    By Ryan LavnerJanuary 20, 2018, 12:36 am

    Jon Rahm didn’t strike the ball as purely Friday as he did during his opening round at the CareerBuilder Challenge.

    He still managed a 5-under 67 that put him just one shot off the lead heading into the weekend.

    “I expected myself to go to the range (this morning) and keep flushing everything like I did yesterday,” said Rahm, who shot a career-low 62 at La Quinta on Thursday. “Everything was just a little bit off. It was just one of those days.”


    Full-field scores from the Career Builder Challenge

    CareerBuilder Challenge: Articles, photos and videos


    After going bogey-free on Thursday, Rahm mixed four birdies and two bogeys over his opening six holes. He managed to settle down around the turn, then made two birdies on his final three holes to move within one shot of Andrew Landry (65).

    Rahm has missed only five greens through two rounds and sits at 15-under 129. 
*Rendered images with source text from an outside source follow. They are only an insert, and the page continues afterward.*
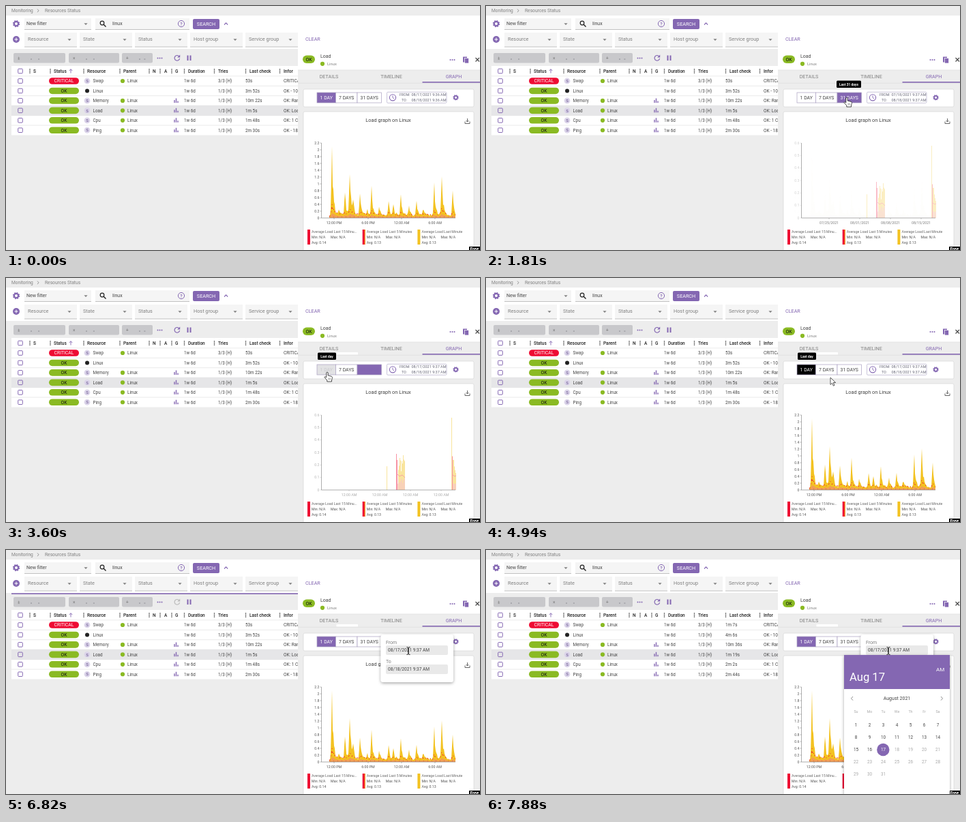
Write an HTML page that moves like this. It is 695 px wide and 358 px high and loops after 8000 ms.

```html
<!DOCTYPE html>
<html lang="en">
<head>
<meta charset="utf-8">
<title>Resources status</title>
<style>
html, body { margin: 0; width: 100%; height: 100%; overflow: hidden; background: #ededed; }
svg { display: block; width: 695px; height: 358px; font-family: Roboto, Arial, sans-serif; }
</style>
</head>
<body>
<svg id="stage" viewBox="0 0 695 358" xmlns="http://www.w3.org/2000/svg"></svg>
<script>
const LOOP = 8000;
const PURPLE = '#8467b2', GREEN = '#8aba23', RED = '#ee0b33', YELLOW = '#f3c220', INK = '#444', GREY = '#808080';

// Drawing helpers
const rect = (x, y, w, h, fill, more = '') => `<rect x="${x}" y="${y}" width="${w}" height="${h}" fill="${fill}" ${more}/>`;
const dot = (x, y, r, fill, more = '') => `<circle cx="${x}" cy="${y}" r="${r}" fill="${fill}" ${more}/>`;
const line = (d, color, w = 1, more = '') => `<path d="${d}" fill="none" stroke="${color}" stroke-width="${w}" ${more}/>`;
const fill = (d, color, more = '') => `<path d="${d}" fill="${color}" ${more}/>`;
const text = (x, y, s, size = 6.5, color = INK, anchor = 'start', more = '') =>
  `<text x="${x}" y="${y}" font-size="${size}" fill="${color}" text-anchor="${anchor}" ${more}>${s}</text>`;
const mid = (x, y, s, size, color, more) => text(x, y, s, size, color, 'middle', more);
const group = (id, body, more = '') => `<g id="${id}" ${more}>${body}</g>`;
const BOLD = 'font-weight="500"';

const gear = (x, y, r) =>
  dot(x, y, r * .62, 'none', `stroke="${PURPLE}" stroke-width="${r * .45}"`) +
  dot(x, y, r * .88, 'none', `stroke="${PURPLE}" stroke-width="${r * .3}" stroke-dasharray="${r * .38} ${r * .311}"`);
const caret = (x, y, c = GREY) => fill(`M${x - 2.6} ${y - 1.3}h5.2l-2.6 2.7z`, c);
const dots = (x, y, c = PURPLE) => [-3, 0, 3].map(d => dot(x + d, y, 1, c)).join('');
const kebab = (x, y) => [-2.5, 0, 2.5].map(d => dot(x, y + d, .8, '#222')).join('');
const box = (x, y) => rect(x - 3.3, y - 3.3, 6.6, 6.6, 'none', `rx="1" stroke="${PURPLE}" stroke-width="1"`);

function filters() {
  let s = rect(0, 0, 695, 14, '#ededed') + rect(0, 14, 695, 49, '#fff');
  s += text(8, 9, 'Monitoring', 6.6, GREY) + line('M46 4.5l2 2.3-2 2.3', GREY, .8) + text(57, 9, 'Resources Status', 6.7, GREY);
  s += gear(15, 26, 5) + rect(27, 18, 98, 16.5, '#f5f5f5') + rect(131, 18, 138, 16.5, '#f5f5f5');
  s += line('M27 34.5h98M131 34.5h138', '#aaa', .7);
  s += text(30, 28.3, 'New filter', 7) + caret(117, 26.5);
  s += dot(141, 25, 2.8, 'none', 'stroke="#222" stroke-width="1.2"') + line('M143 27l3.5 3.5', '#222', 1.4);
  s += text(156, 28.3, 'linux', 7);
  s += dot(257, 26, 4.6, 'none', `stroke="${PURPLE}" stroke-width="1"`) + mid(257, 28.7, '?', 7, PURPLE, BOLD);
  s += rect(274, 19, 39, 15, PURPLE, 'rx="2"') + mid(293.5, 28.7, 'SEARCH', 7.2, '#fff');
  s += line('M320 27.5l2.6-2.6 2.6 2.6', PURPLE, 1.1);
  s += dot(15, 49, 5, PURPLE) + line('M12.5 49h5M15 46.5v5', '#fff', 1);
  ['Resource', 'State', 'Status', 'Host group', 'Service group'].forEach((name, i) => {
    const x = 27 + 81 * i;
    s += rect(x, 39, 77, 21, '#f5f5f5') + line(`M${x} 60h77`, '#aaa', .7) + text(x + 5, 51.2, name, 7.3, GREY) + caret(x + 66, 49.5);
  });
  return s + text(439, 51.3, 'CLEAR', 7.2, PURPLE);
}

const ROWS = [
  ['Swap', 53, 'CRITICAL'], ['Linux', 232, 'OK - 10'], ['Memory', 622, 'OK: Ram'],
  ['Load', 65, 'OK: Load'], ['Cpu', 108, 'OK: 1 CPU'], ['Ping', 150, 'OK - 18']
];
const ago = n => (n >= 60 ? Math.floor(n / 60) + 'm ' : '') + n % 60 + 's';

function table() {
  let s = rect(0, 63, 428, 295, '#ededed');
  [[11, 76], [92, 74], [170, 45]].forEach(([x, w], i) => {
    s += rect(x, 69, w, 14.5, '#c8c8cb', 'rx="2"') + text(x + 6, 78.5, ['±', '×', '+'][i], 6.5, '#777');
    s += line(`M${x + 25} 78h2m${w * .12} 0h2`, '#8b8b92', 1);
  });
  s += dots(225.5, 76.5);
  s += group('refresh', line('M253.6 73.6a3.8 3.8 0 1 0 1 3.6', 'currentColor', 1.2) + fill('M255.2 71.6v4h-4z', 'currentColor'));
  s += rect(265.5, 72.5, 2, 7.5, PURPLE) + rect(269.5, 72.5, 2, 7.5, PURPLE);
  s += rect(8, 88, 420, 101.5, '#fff') + box(21, 95.5);
  [[35, 40, 'S'], [65, 70, 'Status'], [114, 119, 'Resource'], [167, 172, 'Parent'], [210, 215, 'N'], [226, 232, 'A'],
    [243, 248, 'G'], [261.5, 267, 'Duration'], [305.5, 311, 'Tries'], [351.5, 357, 'Last check'], [401.5, 407, 'Infor']
  ].forEach(([k, x, name]) => s += kebab(k, 95.5) + text(x, 97.6, name, 6.5, '#222', 'start', BOLD));
  s += line('M95 98.5v-5.8m-2.3 2.3l2.3-2.3 2.3 2.3', PURPLE, .9);
  ROWS.forEach(([name, , info], i) => {
    const y = 110 + 14.45 * i, b = y + 2.3, crit = !i, host = i === 1;
    if (name === 'Load') s += rect(8, y - 7.2, 420, 14.4, '#e6e6e8');
    s += line(`M8 ${y - 7.2}h420`, '#dcdcdc', .6) + box(21, y);
    s += rect(63, y - 4.8, 44, 9.6, crit ? RED : GREEN, 'rx="4.8"') + mid(85, b, crit ? 'CRITICAL' : 'OK', 6.8, crit ? '#fff' : '#111');
    s += host ? dot(119, y, 3, '#222') : dot(119, y, 4.4, '#dcd5ea') + mid(119, y + 2.2, 'S', 6, '#5f4a86');
    s += text(127.5, b, name, 6.3);
    if (!host) s += dot(171, y, 3.1, GREEN) + text(178, b, 'Linux', 6.3);
    if (i > 1) s += line(`M247 ${y + 3}v-4M249.5 ${y + 3}v-6.5M252 ${y + 3}v-2.5`, PURPLE, 1.4);
    s += text(261, b, '1w 6d', 6.3) + text(311, b, (crit ? 3 : 1) + '/3 (H)', 6.3);
    s += text(351, b, '', 6.3, INK, 'start', `id="ago${i}"`) + text(407, b, info, 6.5);
  });
  return s + rect(8, 63.3, 420, 1.6, PURPLE, 'id="bar"');
}

function panel() {
  let s = rect(428, 63, 267, 295, '#ededed') + rect(428, 63, 267, 31, '#fff');
  s += rect(435, 72.5, 18, 11.5, GREEN, 'rx="5.7"') + mid(444, 81, 'OK', 7, '#111');
  s += text(461, 75.8, 'Load', 7) + dot(464, 84.8, 3.1, GREEN) + text(471, 87, 'Linux', 5.8, GREY);
  s += dots(654.5, 79);
  s += rect(670, 74.5, 6, 8, PURPLE) + rect(672.5, 76.5, 6, 7.5, PURPLE, 'stroke="#fff" stroke-width=".7"');
  s += line('M688.5 76l5.5 5.5m0-5.5l-5.5 5.5', '#444', 1.1);
  s += line('M428 94h267M428 113.2h267', '#d8d8d8', .6);
  s += mid(473.5, 106, 'DETAILS', 7.2, GREY) + mid(565, 106, 'TIMELINE', 7.2, GREY) + mid(656.5, 106, 'GRAPH', 7.2, PURPLE);
  s += rect(610.5, 111, 84.5, 1.6, PURPLE) + rect(484.5, 109, 31.5, 3.4, '#fff', 'id="strip"');
  const edge = 'rx="2" stroke="#d2d2d2" stroke-width=".6"';
  s += rect(436, 122, 250, 26, '#fff', edge) + rect(436, 155, 250, 210, '#fff', edge);
  [['1 DAY', 456, 27.5], ['7 DAYS', 483.5, 31.5], ['31 DAYS', 515, 35.5]].forEach(([name, x, w], i) => {
    s += rect(x, 127, w, 15, '#fff', `id="btn${i}" stroke="#aaa0c0" stroke-width=".7"`) + mid(x + w / 2, 136.8, name, 6.9, INK, `id="lab${i}"`);
  });
  s += rect(558.5, 126.3, 87.5, 16, '#fff', 'rx="1.5" stroke="#b4aecb" stroke-width=".7"');
  s += dot(567, 134.3, 4.6, 'none', `stroke="${PURPLE}" stroke-width="1.1"`) + line('M567 131.5v3l2 1.4', PURPLE, .9);
  s += text(577, 132, 'FROM:', 5.2, '#667') + text(580, 139.9, 'TO:', 5.2, '#667');
  s += text(594.5, 132, '', 5.5, '#667', 'start', 'id="from"') + text(594.5, 139.9, '', 5.5, '#667', 'start', 'id="to"');
  s += gear(659.5, 134.3, 4);
  s += mid(560.5, 170.2, 'Load graph on Linux', 7.4) + line('M676.5 165v5m-2-2l2 2 2-2M673 169.5v3h7v-3', '#555', .9);
  [['15 Minu...', RED, '0.14'], ['5 Minutes', RED, '0.13'], ['Minute', YELLOW, '0.13']].forEach(([name, c, avg], i) => {
    const x = 442 + 80.7 * i, y = [333, 341, 349];
    s += rect(x, 328, 4, 22, c) + (i === 1 ? rect(x + 3, 328, 1, 22, YELLOW) : '');
    s += text(x + 6, y[0], 'Average Load Last ' + name, 5.2, '#666') + text(x + 6, y[1], 'Min: N/A', 5.2, '#555');
    s += text(x + 34, y[1], 'Max: N/A', 5.2, '#555') + text(x + 6, y[2], 'Avg: ' + avg, 5.2, '#555');
  });
  return s + rect(679, 353, 16, 5, '#000') + text(680.5, 359, 'Free', 6.5, '#fff', 'start', 'font-weight="700"');
}

// Charts
const noise = i => { const v = Math.sin(i * 91.7) * 4375.5; return v - Math.floor(v); };
const PEAKS = [[478, 2], [488, .18], [497, .65], [504, 1.2], [509, .38], [519, .66], [530, .15], [536, .82], [547, .22], [561, .38],
  [568, .3], [579, .62], [591, .3], [602, .42], [612, .18], [628, .95], [639, 1.1], [655, .7]];
function load(x, gain, decay, base) {
  return PEAKS.reduce((sum, [p, v]) => {
    const d = x - p;
    return sum + v * gain * (d < 0 ? Math.exp(-d * d / 1.5) : Math.exp(-d / decay) * (d ? .6 + .6 * noise(x) : 1));
  }, base * (.6 + noise(x + .3)));
}
function curve(gain, decay, base, area) {
  let d = '';
  for (let x = 474; x <= 659; x++) d += `${d ? 'L' : 'M'}${x} ${(311 - 50 * load(x, gain, decay, base)).toFixed(1)}`;
  return area ? d + 'V311H474z' : d;
}
const bars = (x0, n, f) => Array.from({ length: n }, (_, i) => `M${x0 + i} 311v${(-183 * f(i)).toFixed(1)}h1V311z`).join('');

function scale(top, step) {
  let s = '';
  const n = Math.round(top / step);
  for (let i = 0; i <= n; i++) {
    const y = 311 - 110 * i / n;
    s += text(459.5, y + 1.8, +(i * step).toFixed(1), 5.2, '#555', 'end') + line(`M460.5 ${y}h2`, '#777', .5);
  }
  return s;
}
const ticks = (xs, names) => xs.map((x, i) => mid(x, 319.5, names[i % names.length], 5.3, '#555') + line(`M${x} 311v2`, '#777', .5)).join('');
const DAY_X = [481, 531, 580, 629], MONTH_X = [503, 548, 593, 638];

function charts() {
  const day = fill(curve(1, 2, .08, true), YELLOW) + fill(curve(.07, 6, .03, true), '#f0857a', 'opacity=".6"') +
    line(curve(.16, 4.5, .07), RED, .9, 'stroke-dasharray="2 5 1 4"') + line('M474 309.5h185', '#b33', .5, 'stroke-dasharray="1 5"');
  const month = fill(bars(558, 1, () => .19) + bars(575, 10, i => .13 + .15 * noise(i + 3)) + bars(653, 1, () => .58) +
    bars(655, 5, i => .24 - .03 * i + .04 * noise(i)), YELLOW) +
    fill(bars(572, 2, i => .29 - .05 * i) + bars(654, 1, () => .27), RED) +
    fill(bars(574, 11, i => .05 + .05 * noise(i)) + bars(655, 5, () => .05), '#f0857a', 'opacity=".7"') +
    line('M574 288l3 3 4-2 4 4M655 289l3 2 2-1', RED, .8);
  return group('day', scale(2.2, .2) + day) + group('month', scale(.6, .1) + month) +
    group('dayTicks', ticks(DAY_X, ['12:00 PM', '6:00 PM', '12:00 AM', '6:00 AM'])) +
    group('monthTicks', ticks(MONTH_X, ['07/25/2021', '08/01/2021', '08/08/2021', '08/15/2021'])) +
    group('hourTicks', ticks(MONTH_X, ['12:00 AM'])) +
    line('M462.5 201v110H659', '#777', .6);
}

function popover() {
  const field = (name, y, value) => text(557, y, name, 7, GREY) + rect(557, y + 2.5, 91, 14, '#e9e9e9', 'rx="2"') + text(560, y + 11.6, value, 6.6);
  return rect(549.5, 124, 106.5, 70, '#fff', 'rx="4" filter="url(#shade)"') + field('From', 137.5, '08/17/2021 9:37 AM') + field('To', 165.5, '08/18/2021 9:37 AM');
}

function calendar() {
  let s = rect(525, 154, 155, 210, '#fff', 'filter="url(#shade)"') + rect(525, 154, 155, 50, PURPLE);
  s += text(533, 191.5, 'Aug 17', 16.6, '#fff') + text(660, 178, 'AM', 8, '#fff');
  s += line('M538 215l-2.5 2.8 2.5 2.8M667 215l2.5 2.8-2.5 2.8', GREY, .9) + mid(602.5, 220, 'August 2021', 7);
  ['Su', 'Mo', 'Tu', 'We', 'Th', 'Fr', 'Sa'].forEach((d, i) => s += mid(542.5 + 20 * i, 239.3, d, 5.4, '#aaa'));
  s += dot(582.3, 293, 9.2, PURPLE);
  for (let d = 1; d <= 31; d++) {
    const i = d - 1;
    s += mid(542.5 + 20 * (i % 7), 258.6 + 18.1 * Math.floor(i / 7), d, 6.3, d === 17 ? '#fff' : d > 17 ? '#aaa' : INK);
  }
  return s;
}

const tip = (id, x, w, s, bg, fg) =>
  group(id, rect(x - w / 2, 109.5, w, 10.5, bg, 'rx="1.5"') + mid(x, 116.5, s, 4.9, fg, 'font-weight="700"'));

const cursors =
  group('arrow', fill('M0 0v10.5l2.5-2.3 1.8 4 1.7-.8-1.8-3.9h3.4z', '#fff', 'stroke="#333" stroke-width=".8"')) +
  group('hand', fill('M-1.2.8Q0-.8 1.2.8V5l5.2 1.4q1.2.5 1 2L6.5 12v2h-6.7v-2l-4-4.5q.8-1.8 3 .4z', '#fff', 'stroke="#222" stroke-width=".8"') +
    line('M2.2 8.5v3M4.2 8.5v3', '#222', .5)) +
  group('beam', line('M-2.5-5.5q2.5 0 2.5 1.2v8.6q0 1.2-2.5 1.2M2.5-5.5Q0-5.5 0-4.3v8.6q0 1.2 2.5 1.2', '#222', 1));

document.getElementById('stage').innerHTML =
  `<defs><filter id="shade" x="-20%" y="-20%" width="140%" height="140%"><feDropShadow dx="0" dy="1.5" stdDeviation="2.2" flood-opacity=".35"/></filter></defs>` +
  filters() + table() + panel() + charts() +
  tip('tip31', 532, 36, 'Last 31 days', '#000', '#fff') + tip('tip7', 499.7, 32, 'Last 7 days', PURPLE, '#111') + tip('tip1', 470.5, 27, 'Last day', '#000', '#fff') +
  group('popover', popover()) + group('calendar', calendar()) +
  group('cursor', dot(0, 5, 9, '#f6ef6a', 'id="glow" style="mix-blend-mode:multiply"') + cursors);

// Animation
const el = {};
document.querySelectorAll('[id]').forEach(n => el[n.id] = n);
const set = (id, name, v) => el[id].setAttribute(name, v);
const fade = (id, v) => set(id, 'opacity', v);
const ramp = (t, a, b) => Math.min(1, Math.max(0, (t - a) / (b - a)));
const ease = u => u * u * (3 - 2 * u);
const pulse = (t, a, b, c, d) => ramp(t, a, b) * (1 - ramp(t, c, d));

// time, x, y of the pointer
const PATH = [[190, 662, 215], [930, 529, 134], [2210, 529, 134], [2630, 479, 138], [2920, 471, 138], [4900, 471, 138],
  [4940, 505, 146], [5710, 600, 136], [6050, 600, 136], [6600, 590, 148], [LOOP, 590, 148]];
function pointer(t) {
  const i = Math.max(1, PATH.findIndex(p => p[0] >= t));
  const [t0, x0, y0] = PATH[i - 1], [t1, x1, y1] = PATH[i], u = ease(ramp(t, t0, t1));
  return [x0 + (x1 - x0) * u, y0 + (y1 - y0) * u];
}

function button(i, bg, fg) {
  set('btn' + i, 'fill', bg);
  set('lab' + i, 'fill', fg);
}

function draw(t) {
  const toMonth = ramp(t, 1330, 2010), toDay = ramp(t, 3320, 4020);
  const out = u => Math.max(0, 1 - 1.4 * u), into = u => ramp(u, .6, 1);
  fade('day', toDay > 0 ? into(toDay) : out(toMonth));
  fade('month', toDay > 0 ? out(toDay) : into(toMonth));
  const k = toDay > 0 ? toDay : toMonth;
  const dim = 1 - .5 * pulse(k, 0, .2, .5, .9);
  const axis = toMonth < .2 || toDay >= .6 ? 'dayTicks' : toDay >= .1 ? 'hourTicks' : 'monthTicks';
  ['dayTicks', 'hourTicks', 'monthTicks'].forEach(id => fade(id, id === axis ? dim : 0));

  const monthDates = t >= 1400 && t < 3400, clock = t < 1400 ? ' 9:36 AM' : ' 9:37 AM';
  el.from.textContent = (monthDates ? '07/18/2021' : '08/17/2021') + clock;
  el.to.textContent = '08/18/2021' + clock;

  if (t < 1400) button(0, PURPLE, '#fff');
  else if (t < 3320) button(0, '#fff', INK);
  else if (t < 3700) button(0, '#e2e2e4', '#cacace');
  else if (t >= 3900 && t < 5000) button(0, '#000', '#fff');
  else button(0, PURPLE, '#fff');
  if (t >= 1400 && t < 3700) button(2, PURPLE, t < 3320 ? '#fff' : PURPLE);
  else button(2, '#fff', INK);

  fade('tip31', pulse(t, 1000, 1130, 2210, 2400));
  fade('tip7', pulse(t, 2450, 2560, 2660, 2800));
  fade('tip1', pulse(t, 2780, 2920, 4990, 5200));
  fade('strip', t >= 2860 ? 1 : 0);

  const busy = t >= 6750 && t < 7150;
  fade('bar', busy ? 1 : 0);
  set('refresh', 'color', busy ? '#bbb' : PURPLE);
  ROWS.forEach((r, i) => el['ago' + i].textContent = ago(r[1] + (t >= 7080 ? 14 : 0)));

  fade('popover', ramp(t, 5740, 5850));
  const open = ease(ramp(t, 7420, 7800)), z = .85 + .15 * open;
  fade('calendar', open);
  set('calendar', 'transform', `translate(602.5 256) scale(${z}) translate(-602.5 -256)`);

  const [x, y] = pointer(t);
  set('cursor', 'transform', `translate(${x.toFixed(2)} ${y.toFixed(2)})`);
  fade('cursor', t >= 200 ? 1 : 0);
  const beam = t >= 6300;
  const hand = !beam && ((t >= 900 && t < 4930) || t >= 5500);
  fade('beam', beam ? 1 : 0);
  fade('hand', hand ? 1 : 0);
  fade('arrow', beam || hand ? 0 : 1);
  fade('glow', pulse(t, 1200, 1320, 1450, 1700));
}

const start = performance.now();
function tick() {
  draw((performance.now() - start) % LOOP);
  requestAnimationFrame(tick);
}
draw(0);
requestAnimationFrame(tick);
</script>
</body>
</html>
```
    The 23-year-old Spaniard won in Dubai to end the year and opened 2018 with a runner-up finish at the Sentry Tournament of Champions. He needs a top-6 finish or better this week to supplant Jordan Spieth as the No. 2 player in the world.